● **MATERIAL PROVIDED**
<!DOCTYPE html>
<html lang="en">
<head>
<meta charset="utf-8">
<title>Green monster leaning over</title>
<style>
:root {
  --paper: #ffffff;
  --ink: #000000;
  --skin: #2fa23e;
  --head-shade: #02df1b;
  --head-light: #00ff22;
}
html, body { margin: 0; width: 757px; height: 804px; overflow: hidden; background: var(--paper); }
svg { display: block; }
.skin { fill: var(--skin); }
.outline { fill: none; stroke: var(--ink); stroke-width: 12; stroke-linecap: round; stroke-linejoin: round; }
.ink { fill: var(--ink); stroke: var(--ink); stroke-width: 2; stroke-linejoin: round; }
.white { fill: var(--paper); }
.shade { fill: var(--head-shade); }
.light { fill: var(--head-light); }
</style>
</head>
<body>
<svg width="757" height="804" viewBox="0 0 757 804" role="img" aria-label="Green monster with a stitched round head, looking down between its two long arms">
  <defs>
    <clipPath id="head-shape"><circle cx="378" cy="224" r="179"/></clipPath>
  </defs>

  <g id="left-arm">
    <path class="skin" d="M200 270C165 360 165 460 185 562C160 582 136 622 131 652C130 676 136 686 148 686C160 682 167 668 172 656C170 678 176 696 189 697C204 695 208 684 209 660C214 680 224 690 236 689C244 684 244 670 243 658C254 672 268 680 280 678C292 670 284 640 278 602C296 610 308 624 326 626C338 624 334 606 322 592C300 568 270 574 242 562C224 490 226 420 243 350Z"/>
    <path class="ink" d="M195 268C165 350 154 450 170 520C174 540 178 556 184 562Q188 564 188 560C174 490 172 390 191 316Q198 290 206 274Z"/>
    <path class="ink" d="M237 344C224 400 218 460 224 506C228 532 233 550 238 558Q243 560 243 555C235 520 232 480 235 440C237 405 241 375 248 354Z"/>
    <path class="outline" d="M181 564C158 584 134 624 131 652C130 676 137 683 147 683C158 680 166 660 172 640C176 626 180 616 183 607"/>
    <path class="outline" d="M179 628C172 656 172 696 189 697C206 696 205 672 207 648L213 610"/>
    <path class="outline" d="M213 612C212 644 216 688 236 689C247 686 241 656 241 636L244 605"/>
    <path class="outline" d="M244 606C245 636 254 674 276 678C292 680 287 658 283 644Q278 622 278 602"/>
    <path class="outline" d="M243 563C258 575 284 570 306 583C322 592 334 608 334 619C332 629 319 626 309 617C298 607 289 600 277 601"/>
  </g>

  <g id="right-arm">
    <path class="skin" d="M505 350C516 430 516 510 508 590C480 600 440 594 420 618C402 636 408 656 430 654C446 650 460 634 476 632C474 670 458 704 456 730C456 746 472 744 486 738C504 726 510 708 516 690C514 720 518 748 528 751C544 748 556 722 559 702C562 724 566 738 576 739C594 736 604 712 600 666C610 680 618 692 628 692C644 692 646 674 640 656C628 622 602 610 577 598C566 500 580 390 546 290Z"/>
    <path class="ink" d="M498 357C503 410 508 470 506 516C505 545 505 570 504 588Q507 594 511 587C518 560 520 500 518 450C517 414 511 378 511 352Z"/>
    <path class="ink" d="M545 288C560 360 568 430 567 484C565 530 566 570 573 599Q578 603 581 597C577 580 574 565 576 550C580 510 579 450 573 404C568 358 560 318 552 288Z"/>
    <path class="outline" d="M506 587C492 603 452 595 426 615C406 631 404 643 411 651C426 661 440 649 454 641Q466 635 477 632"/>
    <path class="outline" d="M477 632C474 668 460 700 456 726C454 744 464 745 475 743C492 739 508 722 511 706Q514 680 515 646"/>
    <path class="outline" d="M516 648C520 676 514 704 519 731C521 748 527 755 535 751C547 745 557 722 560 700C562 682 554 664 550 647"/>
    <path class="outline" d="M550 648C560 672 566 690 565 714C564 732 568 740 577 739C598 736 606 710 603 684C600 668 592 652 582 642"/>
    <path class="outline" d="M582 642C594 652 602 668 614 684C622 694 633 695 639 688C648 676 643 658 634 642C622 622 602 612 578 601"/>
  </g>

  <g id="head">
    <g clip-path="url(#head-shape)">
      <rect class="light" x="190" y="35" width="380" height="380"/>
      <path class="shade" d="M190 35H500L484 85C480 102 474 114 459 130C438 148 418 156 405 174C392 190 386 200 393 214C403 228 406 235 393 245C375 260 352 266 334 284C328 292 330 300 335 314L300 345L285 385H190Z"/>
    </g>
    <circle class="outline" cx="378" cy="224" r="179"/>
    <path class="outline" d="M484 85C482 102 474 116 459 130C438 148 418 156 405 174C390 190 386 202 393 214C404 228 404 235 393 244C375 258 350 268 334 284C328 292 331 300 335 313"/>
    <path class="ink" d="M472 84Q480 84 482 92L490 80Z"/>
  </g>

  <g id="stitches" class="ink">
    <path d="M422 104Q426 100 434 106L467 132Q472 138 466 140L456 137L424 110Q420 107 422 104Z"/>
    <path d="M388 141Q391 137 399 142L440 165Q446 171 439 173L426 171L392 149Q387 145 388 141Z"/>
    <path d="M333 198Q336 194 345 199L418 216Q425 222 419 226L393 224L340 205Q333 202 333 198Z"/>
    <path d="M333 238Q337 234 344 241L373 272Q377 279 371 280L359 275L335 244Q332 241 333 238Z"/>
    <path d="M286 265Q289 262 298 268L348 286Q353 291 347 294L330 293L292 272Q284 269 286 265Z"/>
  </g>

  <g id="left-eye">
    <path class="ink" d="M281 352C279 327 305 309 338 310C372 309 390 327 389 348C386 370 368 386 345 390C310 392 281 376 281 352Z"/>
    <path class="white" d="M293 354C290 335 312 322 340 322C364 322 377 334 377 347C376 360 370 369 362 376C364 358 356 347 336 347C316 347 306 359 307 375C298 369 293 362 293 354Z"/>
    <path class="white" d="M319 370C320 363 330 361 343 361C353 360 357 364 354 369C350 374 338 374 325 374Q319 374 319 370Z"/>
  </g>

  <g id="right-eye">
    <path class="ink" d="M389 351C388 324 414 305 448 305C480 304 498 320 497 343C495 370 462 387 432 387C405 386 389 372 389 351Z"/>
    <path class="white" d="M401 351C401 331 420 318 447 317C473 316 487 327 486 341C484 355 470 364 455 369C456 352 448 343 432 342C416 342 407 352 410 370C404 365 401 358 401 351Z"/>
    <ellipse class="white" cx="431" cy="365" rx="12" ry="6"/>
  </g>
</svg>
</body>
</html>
* * *
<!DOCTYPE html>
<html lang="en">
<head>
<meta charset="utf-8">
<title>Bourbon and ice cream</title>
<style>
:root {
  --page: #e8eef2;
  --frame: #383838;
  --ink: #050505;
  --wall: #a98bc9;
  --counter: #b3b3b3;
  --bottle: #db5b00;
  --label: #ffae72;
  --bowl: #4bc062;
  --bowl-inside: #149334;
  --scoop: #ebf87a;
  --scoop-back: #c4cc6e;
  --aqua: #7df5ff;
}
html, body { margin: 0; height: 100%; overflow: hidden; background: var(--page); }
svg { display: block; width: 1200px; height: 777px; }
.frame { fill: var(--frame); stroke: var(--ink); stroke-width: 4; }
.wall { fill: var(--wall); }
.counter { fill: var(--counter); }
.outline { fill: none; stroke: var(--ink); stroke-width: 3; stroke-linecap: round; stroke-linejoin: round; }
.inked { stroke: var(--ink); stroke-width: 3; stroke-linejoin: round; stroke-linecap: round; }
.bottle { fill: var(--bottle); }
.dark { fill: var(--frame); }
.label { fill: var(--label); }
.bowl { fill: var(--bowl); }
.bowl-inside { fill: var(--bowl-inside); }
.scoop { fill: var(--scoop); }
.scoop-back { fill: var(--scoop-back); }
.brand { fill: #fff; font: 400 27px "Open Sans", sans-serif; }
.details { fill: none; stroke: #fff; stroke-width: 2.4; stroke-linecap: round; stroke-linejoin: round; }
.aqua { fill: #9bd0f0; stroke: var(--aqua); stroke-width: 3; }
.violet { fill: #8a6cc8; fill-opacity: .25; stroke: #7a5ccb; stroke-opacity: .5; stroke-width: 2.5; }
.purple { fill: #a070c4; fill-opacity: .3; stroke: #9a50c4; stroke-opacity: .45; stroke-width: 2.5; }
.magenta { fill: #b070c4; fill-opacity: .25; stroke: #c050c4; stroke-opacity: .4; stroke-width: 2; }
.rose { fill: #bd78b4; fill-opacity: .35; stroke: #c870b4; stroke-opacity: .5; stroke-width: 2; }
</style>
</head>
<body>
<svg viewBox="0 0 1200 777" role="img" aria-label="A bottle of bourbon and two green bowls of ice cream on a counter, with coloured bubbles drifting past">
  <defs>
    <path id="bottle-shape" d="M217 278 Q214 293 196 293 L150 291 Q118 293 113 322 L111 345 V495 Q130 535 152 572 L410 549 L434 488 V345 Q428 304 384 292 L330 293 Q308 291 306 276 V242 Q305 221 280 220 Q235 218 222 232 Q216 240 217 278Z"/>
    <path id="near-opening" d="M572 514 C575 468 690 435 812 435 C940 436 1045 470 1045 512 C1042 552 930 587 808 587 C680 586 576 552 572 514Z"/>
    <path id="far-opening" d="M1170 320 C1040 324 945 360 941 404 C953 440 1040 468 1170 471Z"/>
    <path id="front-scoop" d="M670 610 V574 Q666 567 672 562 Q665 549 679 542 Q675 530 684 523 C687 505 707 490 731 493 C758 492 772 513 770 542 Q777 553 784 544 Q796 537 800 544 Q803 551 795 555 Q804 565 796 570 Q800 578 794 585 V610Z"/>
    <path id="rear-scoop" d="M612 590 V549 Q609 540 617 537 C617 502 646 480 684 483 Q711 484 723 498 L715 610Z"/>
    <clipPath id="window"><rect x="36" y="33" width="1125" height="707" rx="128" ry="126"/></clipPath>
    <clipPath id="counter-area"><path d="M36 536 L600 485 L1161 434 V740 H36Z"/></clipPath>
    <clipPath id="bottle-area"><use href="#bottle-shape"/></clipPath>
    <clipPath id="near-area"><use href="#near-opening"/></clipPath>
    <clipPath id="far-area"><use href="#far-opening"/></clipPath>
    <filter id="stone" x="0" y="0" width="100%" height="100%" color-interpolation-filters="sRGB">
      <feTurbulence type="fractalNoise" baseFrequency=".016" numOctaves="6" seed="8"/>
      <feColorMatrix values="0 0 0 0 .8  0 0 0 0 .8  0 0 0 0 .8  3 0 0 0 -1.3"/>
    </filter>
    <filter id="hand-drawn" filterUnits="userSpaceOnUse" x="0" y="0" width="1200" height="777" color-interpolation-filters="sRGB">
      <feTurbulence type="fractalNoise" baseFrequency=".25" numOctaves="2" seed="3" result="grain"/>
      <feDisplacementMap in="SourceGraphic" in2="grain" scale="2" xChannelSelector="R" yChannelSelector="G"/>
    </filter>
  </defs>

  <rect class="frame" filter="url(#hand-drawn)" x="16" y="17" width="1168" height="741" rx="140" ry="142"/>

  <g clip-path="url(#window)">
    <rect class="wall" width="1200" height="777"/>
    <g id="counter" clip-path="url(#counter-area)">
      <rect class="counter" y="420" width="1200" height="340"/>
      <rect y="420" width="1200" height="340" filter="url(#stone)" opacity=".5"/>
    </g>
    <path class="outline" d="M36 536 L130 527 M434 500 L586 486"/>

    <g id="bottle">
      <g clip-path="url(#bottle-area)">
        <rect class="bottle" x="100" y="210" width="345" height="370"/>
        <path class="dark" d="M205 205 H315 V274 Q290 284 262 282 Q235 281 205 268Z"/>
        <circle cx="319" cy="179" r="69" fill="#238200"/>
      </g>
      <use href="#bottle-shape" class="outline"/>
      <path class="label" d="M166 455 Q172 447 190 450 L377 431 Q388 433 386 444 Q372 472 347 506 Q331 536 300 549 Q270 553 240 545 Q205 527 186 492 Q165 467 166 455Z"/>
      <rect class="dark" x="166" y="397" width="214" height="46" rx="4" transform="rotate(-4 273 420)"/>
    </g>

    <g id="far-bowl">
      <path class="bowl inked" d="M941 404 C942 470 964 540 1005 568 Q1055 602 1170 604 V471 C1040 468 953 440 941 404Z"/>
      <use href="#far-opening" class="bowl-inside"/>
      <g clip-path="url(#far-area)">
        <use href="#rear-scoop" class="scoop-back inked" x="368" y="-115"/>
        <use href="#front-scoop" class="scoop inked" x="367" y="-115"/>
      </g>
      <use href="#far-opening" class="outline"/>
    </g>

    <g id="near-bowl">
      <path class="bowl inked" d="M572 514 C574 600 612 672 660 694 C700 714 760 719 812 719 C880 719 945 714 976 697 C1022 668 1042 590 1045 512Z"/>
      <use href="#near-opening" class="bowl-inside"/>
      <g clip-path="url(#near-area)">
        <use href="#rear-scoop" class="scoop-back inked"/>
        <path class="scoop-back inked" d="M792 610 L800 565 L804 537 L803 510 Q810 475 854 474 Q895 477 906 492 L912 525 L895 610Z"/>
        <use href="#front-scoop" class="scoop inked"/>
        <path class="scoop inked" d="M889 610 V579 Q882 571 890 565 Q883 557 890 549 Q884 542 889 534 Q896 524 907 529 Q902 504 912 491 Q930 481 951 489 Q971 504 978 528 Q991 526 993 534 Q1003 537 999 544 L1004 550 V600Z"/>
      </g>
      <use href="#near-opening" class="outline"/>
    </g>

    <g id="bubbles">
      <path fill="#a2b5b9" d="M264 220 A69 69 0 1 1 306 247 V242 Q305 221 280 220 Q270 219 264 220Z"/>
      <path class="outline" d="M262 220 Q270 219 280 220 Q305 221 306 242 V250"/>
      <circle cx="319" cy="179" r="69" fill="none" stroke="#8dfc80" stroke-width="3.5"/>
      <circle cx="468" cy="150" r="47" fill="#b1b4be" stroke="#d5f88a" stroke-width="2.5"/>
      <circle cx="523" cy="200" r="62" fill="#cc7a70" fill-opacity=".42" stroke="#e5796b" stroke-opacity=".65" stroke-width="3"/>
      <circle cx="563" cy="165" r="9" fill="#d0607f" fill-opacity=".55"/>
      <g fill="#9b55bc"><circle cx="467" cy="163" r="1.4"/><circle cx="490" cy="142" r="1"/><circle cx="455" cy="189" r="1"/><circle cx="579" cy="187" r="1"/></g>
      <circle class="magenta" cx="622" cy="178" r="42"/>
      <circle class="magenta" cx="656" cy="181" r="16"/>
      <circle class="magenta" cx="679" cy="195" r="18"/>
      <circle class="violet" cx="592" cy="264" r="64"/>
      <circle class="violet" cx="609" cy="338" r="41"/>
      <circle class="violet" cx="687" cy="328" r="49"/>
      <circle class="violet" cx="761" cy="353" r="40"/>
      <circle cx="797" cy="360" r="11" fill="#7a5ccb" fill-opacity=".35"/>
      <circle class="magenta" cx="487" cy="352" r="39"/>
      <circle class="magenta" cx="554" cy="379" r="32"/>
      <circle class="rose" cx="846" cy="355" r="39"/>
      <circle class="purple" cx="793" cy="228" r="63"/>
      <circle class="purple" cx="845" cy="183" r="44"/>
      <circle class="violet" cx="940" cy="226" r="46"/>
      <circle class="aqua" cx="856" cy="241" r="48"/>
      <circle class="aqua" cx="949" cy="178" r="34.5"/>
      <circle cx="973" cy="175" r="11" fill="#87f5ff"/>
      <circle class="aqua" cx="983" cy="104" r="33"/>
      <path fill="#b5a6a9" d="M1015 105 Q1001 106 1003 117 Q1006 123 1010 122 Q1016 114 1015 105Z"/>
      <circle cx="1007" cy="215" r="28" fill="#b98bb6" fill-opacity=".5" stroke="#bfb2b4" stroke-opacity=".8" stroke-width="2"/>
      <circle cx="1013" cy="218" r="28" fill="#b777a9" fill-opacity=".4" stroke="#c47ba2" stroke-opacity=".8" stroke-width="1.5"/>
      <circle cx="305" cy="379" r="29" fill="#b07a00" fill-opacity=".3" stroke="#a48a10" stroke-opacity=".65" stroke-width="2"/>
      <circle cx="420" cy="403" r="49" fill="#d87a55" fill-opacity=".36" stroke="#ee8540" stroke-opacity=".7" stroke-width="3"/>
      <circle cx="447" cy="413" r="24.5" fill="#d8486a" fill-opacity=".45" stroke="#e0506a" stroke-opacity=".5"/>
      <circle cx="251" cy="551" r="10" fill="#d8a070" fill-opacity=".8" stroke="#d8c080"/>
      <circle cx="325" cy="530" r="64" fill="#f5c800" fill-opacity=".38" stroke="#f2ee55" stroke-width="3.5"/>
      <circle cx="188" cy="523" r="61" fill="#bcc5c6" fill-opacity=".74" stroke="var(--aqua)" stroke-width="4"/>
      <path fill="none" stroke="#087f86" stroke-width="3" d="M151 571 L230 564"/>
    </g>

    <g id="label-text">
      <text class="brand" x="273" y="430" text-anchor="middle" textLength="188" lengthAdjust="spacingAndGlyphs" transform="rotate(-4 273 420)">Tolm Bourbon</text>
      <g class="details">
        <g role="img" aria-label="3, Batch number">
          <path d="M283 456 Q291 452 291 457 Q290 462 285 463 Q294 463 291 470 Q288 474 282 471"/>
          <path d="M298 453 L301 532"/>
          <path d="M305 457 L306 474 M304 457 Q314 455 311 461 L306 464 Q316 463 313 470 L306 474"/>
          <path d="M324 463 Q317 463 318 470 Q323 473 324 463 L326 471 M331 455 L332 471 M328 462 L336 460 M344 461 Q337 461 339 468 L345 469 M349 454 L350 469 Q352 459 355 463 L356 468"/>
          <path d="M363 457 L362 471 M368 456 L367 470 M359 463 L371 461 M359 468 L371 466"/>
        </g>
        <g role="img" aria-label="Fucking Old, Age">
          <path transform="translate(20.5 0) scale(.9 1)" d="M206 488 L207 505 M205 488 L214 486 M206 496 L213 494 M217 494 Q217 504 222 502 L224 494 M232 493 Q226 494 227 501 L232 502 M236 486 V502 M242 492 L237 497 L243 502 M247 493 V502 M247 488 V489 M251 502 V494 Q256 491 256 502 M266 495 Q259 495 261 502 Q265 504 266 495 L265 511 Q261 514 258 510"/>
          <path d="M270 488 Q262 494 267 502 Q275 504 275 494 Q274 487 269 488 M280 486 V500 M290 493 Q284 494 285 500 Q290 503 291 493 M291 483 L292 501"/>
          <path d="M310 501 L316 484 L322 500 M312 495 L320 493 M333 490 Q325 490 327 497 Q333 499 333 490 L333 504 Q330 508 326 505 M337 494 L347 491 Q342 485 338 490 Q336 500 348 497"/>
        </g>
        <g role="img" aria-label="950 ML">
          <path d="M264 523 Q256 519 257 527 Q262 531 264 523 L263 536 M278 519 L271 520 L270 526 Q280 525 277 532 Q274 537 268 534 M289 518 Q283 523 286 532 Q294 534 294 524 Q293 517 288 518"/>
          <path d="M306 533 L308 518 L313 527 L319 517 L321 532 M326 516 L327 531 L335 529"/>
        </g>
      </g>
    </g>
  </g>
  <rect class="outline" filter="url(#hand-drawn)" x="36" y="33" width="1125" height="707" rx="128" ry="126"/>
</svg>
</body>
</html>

● **WORK ORDER**
Out of the material above, output word for word the line with "--ink: #000000;", the line with "var(--ink); stroke-width: 12;", and all lines between them, with nothing else.

● **EXPECTED ANSWER**
  --ink: #000000;
  --skin: #2fa23e;
  --head-shade: #02df1b;
  --head-light: #00ff22;
}
html, body { margin: 0; width: 757px; height: 804px; overflow: hidden; background: var(--paper); }
svg { display: block; }
.skin { fill: var(--skin); }
.outline { fill: none; stroke: var(--ink); stroke-width: 12; stroke-linecap: round; stroke-linejoin: round; }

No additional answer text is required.